  • Respect your students, help them grow, and reduce the impact of school-to-prison pipeline through culturally-aware classroom discipline policies.
  • Suspensions, used as the universal consequence for behavior incidents, further alienates at-risk students and often fail to address the root of a student’s behavioral problems
  • Research has shown minority students and students with disabilities, receive suspensions and expulsions at rates alarmingly disproportionate to their rates of enrollment.
    • According to a 2014 report from the US Department of Education’s Office for Civil Rights, black students represent 15% of students, but 35% of students suspended once, 44% of those suspended more than once, and 36% of those expelled.
  • Use a positively framed and prevention-focused system to approach behavior management, like restorative justice. The system you implement should offer an effective strategy for reducing behavior problems, improve school climate, and increasing student achievement.
  • Question how your school doles out discipline.
    • Do your school’s policies have elements of racial bias that can contribute to the school-to-prison pipeline?
  • Leverage the power of your community by gathering educators and community members together to adopt positive behavioral intervention practices and support restorative justice to strengthen schools as safe and supportive environments.
    • Restorative justice aims to address conflict, improve school climate, and build a positive culture where students feel included and connected to the school community.
    • For help getting started, take a look at New York’s efforts to use restorative justice.

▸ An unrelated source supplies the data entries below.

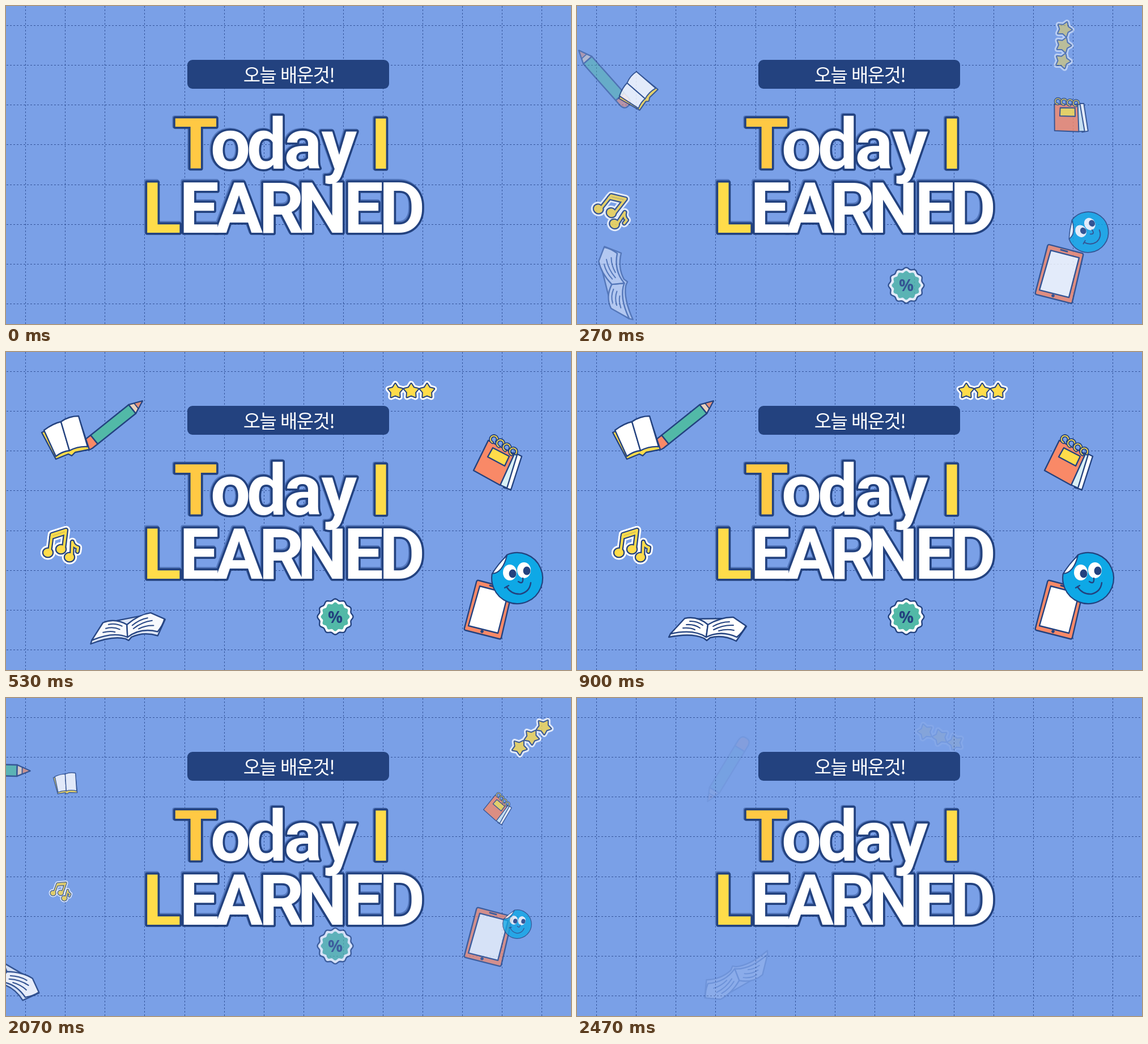
Write an HTML page with a canvas that moves like this. It is 997 by 561 pixels and loops after 2510 ms.

```html
<!DOCTYPE html>
<html lang="ko">
<head>
<meta charset="utf-8">
<title>Today I Learned</title>
<style>
html, body { margin: 0; width: 100%; height: 100%; overflow: hidden; background: #7aa0e7; }
canvas { display: block; }
</style>
</head>
<body>
<canvas id="stage" width="997" height="561" role="img" aria-label="오늘 배운것! Today I LEARNED"></canvas>
<script>
const W = 997, H = 561, LOOP = 2510;
const NAVY = '#23427f', BLUE = '#7aa0e7', YELLOW = '#ffdc4a', ORANGE = '#f98967',
      TEAL = '#52b9a7', WHITE = '#ffffff';
const out = document.getElementById('stage').getContext('2d');
const layer = document.createElement('canvas');
layer.width = W;
layer.height = H;
const c = layer.getContext('2d');
const clamp = v => Math.max(0, Math.min(1, v));

// --- drawing helpers ---
function paint(path, fill, width = 2.4, line = NAVY) {
  if (fill) { c.fillStyle = fill; c.fill(path); }
  if (width) { c.lineWidth = width; c.strokeStyle = line; c.stroke(path); }
}
const shape = (d, fill, width) => paint(new Path2D(d), fill, width);
function ellipse(x, y, rx, ry, fill, width) {
  const p = new Path2D();
  p.ellipse(x, y, rx, ry, 0, 0, 7);
  paint(p, fill, width);
}
function radial(x, y, steps, radius) {
  const p = new Path2D();
  for (let i = 0; i < steps; i++) {
    const a = i / steps * Math.PI * 2 - Math.PI / 2, r = radius(i, a);
    p.lineTo(x + r * Math.cos(a), y + r * Math.sin(a));
  }
  p.closePath();
  return p;
}

// --- stickers, drawn at their resting places ---
function pencil() {
  c.translate(190, 127);
  c.rotate(-0.675);
  shape('M-44-10H-56Q-67-9-66 0Q-67 9-56 10H-44Z', ORANGE);
  shape('M-44-10H42V10H-44Z', TEAL);
  shape('M42-10L65 0L42 10Z', '#ead2bd');
  shape('M51-6L65 0L51 6Z', '#e0907a', 1.8);
}

function yellowBook() {
  shape('M63 142L128 114L147 172L122 177L116 183L110 180L88 189Z', YELLOW);
  shape('M67 138Q83 126 97 123L112 174Q100 175 88 184Z', WHITE);
  shape('M97 123Q111 113 128 113L144 167Q127 166 112 174Z', WHITE);
}

function stars() {
  const row = [687, 715, 743].map(x => radial(x, 69, 10, i => i % 2 ? 7.5 : 13));
  row.forEach(p => paint(p, WHITE, 10, WHITE));
  row.forEach(p => paint(p, YELLOW, 4));
  row.forEach(p => paint(p, YELLOW, 0));
}

function notebook() {
  shape('M900 179L910 184L891 243L878 239Z', WHITE);
  shape('M896 178L902 181L884 240L871 234Z', '#d9f0f5');
  shape('M851 156L897 180L872 235L825 209Z', ORANGE);
  shape('M859 169L888 184L880 201L850 185Z', YELLOW);
  for (let i = 0; i < 4; i++) {
    const ring = new Path2D();
    ring.arc(861 + i * 11.3, 154 + i * 7.2, 6.2, 2, 7);
    paint(ring, null, 5.4);
    paint(ring, null, 1.8, YELLOW);
  }
}

function music() {
  const stems = new Path2D('M77 352L81 322L106 314L102 346M80 327L105 319M116 361L117 335Q119 343 127 345L126 352');
  const heads = new Path2D();
  for (const [x, y] of [[74, 354], [97, 348], [112, 362]]) {
    heads.moveTo(x + 6, y);
    heads.ellipse(x, y, 6, 5.2, 0, 0, 7);
  }
  for (const [w, col] of [[14.5, WHITE], [8.5, NAVY], [4, YELLOW]]) {
    paint(stems, null, w, col);
    paint(heads, col, w, col);
  }
}

function tablet() {
  shape('M834 403L891 418Q894 419 893 422L874 504Q873 507 870 506L811 491Q808 490 809 487L830 406Q831 402 834 403Z', ORANGE);
  shape('M836 413L886 426L868 496L816 483Z', WHITE);
  shape('M854 412L865 415', null, 3);
  ellipse(840, 493, 2.4, 2.4, NAVY, 1);
}

function smiley() {
  const body = new Path2D();
  body.arc(902, 399, 45, -1.98, 3.3);
  body.closePath();
  paint(body, '#0ea8e6', 2.2);
  shape('M884 359Q869 373 858 391Q876 390 884 359Z', WHITE, 2);
  ellipse(889, 389, 12, 14, WHITE, 0);
  ellipse(914, 385, 12, 14, WHITE, 0);
  ellipse(894, 391, 6.5, 7.5, NAVY, 0);
  ellipse(919, 386, 6.5, 7.5, NAVY, 0);
  shape('M904 405Q913 411 912 399', null, 2.4);
  shape('M883 414Q892 428 908 427Q924 423 926 407M880 416L887 412', null, 2.4);
}

function badge() {
  const scallop = r => radial(581, 467, 120, (i, a) => r + 1.5 * Math.cos(12 * a));
  paint(scallop(30), WHITE, 2.4);
  paint(scallop(24), TEAL, 0);
  c.fillStyle = NAVY;
  c.font = 'bold 29px "Open Sans", sans-serif';
  c.textAlign = 'center';
  c.fillText('%', 581, 477.5);
}

function openBook() {
  shape('M165 497L162 503Q202 495 224 505L229 509L235 504Q258 498 281 510L299 484L276 470L191 471Z', '#e4ebf8');
  shape('M231 481Q212 465 190 470L165 497Q206 488 228 503Z', WHITE);
  shape('M231 481Q255 467 276 468L298 483Q293 494 282 503Q254 490 228 503Z', WHITE);
  shape('M199 475Q211 474 222 482M193 481Q207 480 217 487M187 487Q200 486 208 490' +
        'M240 484Q254 476 269 476M241 490Q258 481 276 482M250 492Q264 488 277 491', null, 2);
}

// --- motion: entering(t) and leaving(q) give dx, dy, turn, size, alpha ---
const ENTER = 17, LEAVE = 1933.3;
const entered = t => clamp((t - ENTER) / 516);
const left = t => (t - LEAVE) / 600;
const eased = rem => 1 - rem ** 2.4;

function roll(side, delay = 0) {
  return (t, leaving) => {
    if (leaving) {
      const q = Math.max(0, left(t - delay));
      return { dx: side * (308 - 430 * q), turn: -side * Math.PI * q, alpha: 1 - 1.04 * q };
    }
    const p = entered(t - delay), rem = 1 - p;
    return { dx: side * 278 * rem, turn: side * Math.PI * rem, alpha: p };
  };
}
function pop(turn, dx = 0, dy = 0, grow = true) {
  return (t, leaving) => {
    if (leaving) {
      const q = left(t);
      return { turn: q, size: (1 - q) ** 2.3, alpha: 1 - q };
    }
    const rem = 1 - entered(t), seen = eased(rem);
    return { dx: dx * rem, dy: dy * rem, turn: turn * rem, size: grow ? seen : 1, alpha: seen };
  };
}
function rise(from, to) {
  return (t, leaving) => {
    if (leaving) return { dy: -to * left(t), alpha: 1 - 1.35 * left(t) };
    const rem = 1 - entered(t);
    return { dy: from * rem * rem, alpha: eased(rem) };
  };
}

const items = [
  [pencil, 190, 127, roll(-1)],
  [yellowBook, 106, 150, pop(-1.1)],
  [stars, 715, 69, roll(1)],
  [notebook, 868, 194, pop(-0.9)],
  [music, 98, 339, pop(1.05, -62, 36, false)],
  [tablet, 850, 455, rise(68, 149)],
  [smiley, 902, 399, pop(-1)],
  [badge, 581, 467, rise(97, 133)],
  [openBook, 230, 490, roll(-1, 30)]
];

function drawItem([draw, x, y, move], t, leaving) {
  const { dx = 0, dy = 0, turn = 0, size = 1, alpha } = move(t, leaving);
  if (alpha <= 0 || size <= 0) return;
  c.clearRect(0, 0, W, H);
  c.save();
  c.lineJoin = c.lineCap = 'round';
  c.translate(x + dx, y + dy);
  c.rotate(turn);
  c.scale(size, size);
  c.translate(-x, -y);
  draw();
  c.restore();
  out.globalAlpha = clamp(alpha);
  out.drawImage(layer, 0, 0);
  out.globalAlpha = 1;
}

// --- fixed parts ---
function background() {
  out.fillStyle = BLUE;
  out.fillRect(0, 0, W, H);
  out.strokeStyle = '#34549b';
  out.lineWidth = 1;
  out.setLineDash([3, 3]);
  out.beginPath();
  for (let i = 0; i < 14; i++) {
    const p = Math.floor(34.6 + i * 70.1) + 0.5;
    out.moveTo(p, 0);
    out.lineTo(p, H);
    out.moveTo(1, p);
    out.lineTo(W, p);
  }
  out.stroke();
  out.setLineDash([]);
}

const letters = [
  ['Today', 287, [335, 396, 460, 524, 588]],
  ['I', 287, [661.5]],
  ['LEARNED', 399.5, [275, 341, 411, 486, 558, 631, 699]]
].flatMap(([word, y, xs]) => xs.map((x, i) => [word[i], x, y]));
const tint = { T: '#ffc944', I: YELLOW, L: YELLOW };

function heading() {
  out.fillStyle = NAVY;
  out.beginPath();
  out.roundRect(320, 95, 356, 51, 9);
  out.fill();
  out.textAlign = 'center';
  out.fillStyle = WHITE;
  out.font = '500 33px "Noto Sans CJK KR", "Noto Sans CJK", sans-serif';
  out.letterSpacing = '-1.6px';
  out.wordSpacing = '2px';
  out.fillText('오늘 배운것!', 499, 134);
  out.letterSpacing = out.wordSpacing = '0px';

  out.font = 'bold 125px Roboto, sans-serif';
  out.lineJoin = 'round';
  out.strokeStyle = '#5377bd';
  out.lineWidth = 8;
  for (const [ch, x, y] of letters) out.strokeText(ch, x - 1.5, y - 1.5);
  out.strokeStyle = NAVY;
  out.lineWidth = 7.4;
  for (const [ch, x, y] of letters) out.strokeText(ch, x, y);
  for (const [ch, x, y] of letters) {
    out.fillStyle = tint[ch] || WHITE;
    out.fillText(ch, x, y);
  }
}

function render(ms) {
  // the motion steps at 30 pictures per second
  const step = Math.min(74, Math.floor((ms % LOOP + 5) * 0.03));
  const t = step * 100 / 3;
  background();
  for (const item of items) drawItem(item, t, step > 58);
  heading();
}

let begin = null;
function tick(now) {
  if (begin === null) begin = now;
  render(now - begin);
  requestAnimationFrame(tick);
}
requestAnimationFrame(tick);
</script>
</body>
</html>
```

      • They’re putting clear support structures into place, like student justice panels, peer mediation programs, "restorative circles," and more.